*Data listing:*

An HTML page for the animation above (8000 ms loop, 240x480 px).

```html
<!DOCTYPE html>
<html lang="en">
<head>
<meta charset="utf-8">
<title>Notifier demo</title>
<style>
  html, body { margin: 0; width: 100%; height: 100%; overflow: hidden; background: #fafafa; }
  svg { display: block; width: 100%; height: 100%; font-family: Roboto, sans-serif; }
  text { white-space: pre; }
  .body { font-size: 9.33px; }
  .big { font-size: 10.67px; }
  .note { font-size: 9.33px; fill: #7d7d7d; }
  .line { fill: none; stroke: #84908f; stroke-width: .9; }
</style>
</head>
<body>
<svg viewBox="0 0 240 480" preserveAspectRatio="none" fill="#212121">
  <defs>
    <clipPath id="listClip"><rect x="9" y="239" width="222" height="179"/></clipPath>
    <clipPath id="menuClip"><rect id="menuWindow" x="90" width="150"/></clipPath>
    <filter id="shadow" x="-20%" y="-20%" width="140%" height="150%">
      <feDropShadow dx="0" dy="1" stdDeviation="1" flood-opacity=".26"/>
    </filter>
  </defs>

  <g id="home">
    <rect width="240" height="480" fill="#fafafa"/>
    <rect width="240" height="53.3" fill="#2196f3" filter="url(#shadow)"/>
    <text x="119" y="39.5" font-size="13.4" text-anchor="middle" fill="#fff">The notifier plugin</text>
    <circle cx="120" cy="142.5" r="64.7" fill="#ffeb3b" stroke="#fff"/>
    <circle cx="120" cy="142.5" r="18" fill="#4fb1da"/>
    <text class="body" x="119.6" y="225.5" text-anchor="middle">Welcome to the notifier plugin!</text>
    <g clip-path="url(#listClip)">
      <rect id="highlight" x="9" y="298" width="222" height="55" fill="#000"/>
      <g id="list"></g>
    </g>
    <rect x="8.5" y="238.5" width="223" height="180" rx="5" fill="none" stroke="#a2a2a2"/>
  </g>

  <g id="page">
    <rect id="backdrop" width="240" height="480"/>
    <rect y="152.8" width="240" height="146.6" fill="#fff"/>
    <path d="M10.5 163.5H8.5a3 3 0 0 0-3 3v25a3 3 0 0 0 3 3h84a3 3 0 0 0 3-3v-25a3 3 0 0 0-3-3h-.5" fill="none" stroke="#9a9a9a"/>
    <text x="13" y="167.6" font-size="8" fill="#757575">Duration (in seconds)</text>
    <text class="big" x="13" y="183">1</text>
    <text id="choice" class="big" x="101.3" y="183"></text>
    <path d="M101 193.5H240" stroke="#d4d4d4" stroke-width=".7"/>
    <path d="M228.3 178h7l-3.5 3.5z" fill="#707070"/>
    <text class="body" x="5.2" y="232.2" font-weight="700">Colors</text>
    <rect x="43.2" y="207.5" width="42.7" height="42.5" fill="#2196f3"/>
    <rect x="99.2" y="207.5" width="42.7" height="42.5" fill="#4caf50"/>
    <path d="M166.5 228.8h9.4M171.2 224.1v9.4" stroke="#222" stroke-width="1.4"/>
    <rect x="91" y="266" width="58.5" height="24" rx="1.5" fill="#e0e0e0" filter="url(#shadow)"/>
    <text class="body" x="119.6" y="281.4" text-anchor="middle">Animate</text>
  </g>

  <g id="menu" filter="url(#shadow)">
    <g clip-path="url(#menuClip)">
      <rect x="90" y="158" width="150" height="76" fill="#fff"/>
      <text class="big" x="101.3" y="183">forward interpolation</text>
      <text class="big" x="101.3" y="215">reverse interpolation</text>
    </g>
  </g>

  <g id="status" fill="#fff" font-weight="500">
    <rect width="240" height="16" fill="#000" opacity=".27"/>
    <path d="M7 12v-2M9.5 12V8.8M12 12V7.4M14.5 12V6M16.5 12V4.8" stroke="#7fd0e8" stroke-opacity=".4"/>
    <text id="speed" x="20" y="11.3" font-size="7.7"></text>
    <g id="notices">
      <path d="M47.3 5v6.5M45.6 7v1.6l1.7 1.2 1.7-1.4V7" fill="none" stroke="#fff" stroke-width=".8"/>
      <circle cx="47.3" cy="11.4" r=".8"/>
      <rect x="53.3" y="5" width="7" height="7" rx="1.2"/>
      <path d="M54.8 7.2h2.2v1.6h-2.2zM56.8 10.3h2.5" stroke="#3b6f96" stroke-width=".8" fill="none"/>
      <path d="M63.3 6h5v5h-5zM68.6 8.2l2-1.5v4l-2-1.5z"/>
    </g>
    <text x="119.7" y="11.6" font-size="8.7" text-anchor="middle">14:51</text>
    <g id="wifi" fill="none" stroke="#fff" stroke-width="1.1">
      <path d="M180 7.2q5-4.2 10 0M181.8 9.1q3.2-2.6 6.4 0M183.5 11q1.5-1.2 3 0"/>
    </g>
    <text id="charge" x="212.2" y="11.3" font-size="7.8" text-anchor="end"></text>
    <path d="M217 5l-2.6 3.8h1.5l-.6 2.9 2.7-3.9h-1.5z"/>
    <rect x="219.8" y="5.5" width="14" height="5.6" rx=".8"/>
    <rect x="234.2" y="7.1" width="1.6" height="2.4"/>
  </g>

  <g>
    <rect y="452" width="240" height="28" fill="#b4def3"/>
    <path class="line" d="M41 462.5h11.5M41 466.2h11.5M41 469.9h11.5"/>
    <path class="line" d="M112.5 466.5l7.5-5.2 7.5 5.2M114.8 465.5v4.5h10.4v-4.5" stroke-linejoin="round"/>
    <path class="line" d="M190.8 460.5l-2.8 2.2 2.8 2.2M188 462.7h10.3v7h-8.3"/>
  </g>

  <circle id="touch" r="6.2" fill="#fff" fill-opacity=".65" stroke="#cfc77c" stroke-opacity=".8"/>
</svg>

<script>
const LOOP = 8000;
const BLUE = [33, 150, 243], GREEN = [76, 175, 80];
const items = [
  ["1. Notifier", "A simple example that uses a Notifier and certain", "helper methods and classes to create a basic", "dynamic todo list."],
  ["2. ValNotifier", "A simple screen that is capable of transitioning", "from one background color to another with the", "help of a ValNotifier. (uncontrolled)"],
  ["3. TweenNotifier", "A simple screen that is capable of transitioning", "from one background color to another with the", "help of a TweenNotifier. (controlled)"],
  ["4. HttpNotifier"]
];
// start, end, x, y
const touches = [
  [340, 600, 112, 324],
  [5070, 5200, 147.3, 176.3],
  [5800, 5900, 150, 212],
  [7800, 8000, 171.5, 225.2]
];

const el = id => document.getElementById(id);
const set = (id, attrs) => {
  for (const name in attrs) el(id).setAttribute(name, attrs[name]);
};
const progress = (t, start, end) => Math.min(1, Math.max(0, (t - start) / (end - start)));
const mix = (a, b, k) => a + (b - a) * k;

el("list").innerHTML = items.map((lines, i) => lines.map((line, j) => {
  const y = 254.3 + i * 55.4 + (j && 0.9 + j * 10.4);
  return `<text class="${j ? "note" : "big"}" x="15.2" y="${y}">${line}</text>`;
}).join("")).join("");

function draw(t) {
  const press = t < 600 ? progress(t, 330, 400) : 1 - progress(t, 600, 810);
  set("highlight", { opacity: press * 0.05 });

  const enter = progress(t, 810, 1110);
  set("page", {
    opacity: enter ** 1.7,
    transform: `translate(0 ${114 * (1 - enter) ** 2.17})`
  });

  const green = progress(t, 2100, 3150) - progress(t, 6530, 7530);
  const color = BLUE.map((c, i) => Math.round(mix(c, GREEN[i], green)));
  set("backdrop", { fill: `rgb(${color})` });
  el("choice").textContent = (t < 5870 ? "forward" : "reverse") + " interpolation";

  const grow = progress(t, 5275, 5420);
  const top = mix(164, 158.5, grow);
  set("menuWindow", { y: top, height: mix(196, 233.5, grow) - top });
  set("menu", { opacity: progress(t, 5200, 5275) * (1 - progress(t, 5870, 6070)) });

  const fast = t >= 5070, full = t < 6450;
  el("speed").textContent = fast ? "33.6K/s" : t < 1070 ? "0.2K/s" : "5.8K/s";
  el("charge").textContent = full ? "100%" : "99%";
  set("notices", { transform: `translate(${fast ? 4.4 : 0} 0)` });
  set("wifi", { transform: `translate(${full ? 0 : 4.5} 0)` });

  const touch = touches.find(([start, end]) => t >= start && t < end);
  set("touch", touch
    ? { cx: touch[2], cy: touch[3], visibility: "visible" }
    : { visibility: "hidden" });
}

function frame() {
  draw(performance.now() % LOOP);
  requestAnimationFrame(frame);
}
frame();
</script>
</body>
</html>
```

*Your objective:*
The answer should be one number: how many lines in the listing above contain "filter".

*Written response:*
5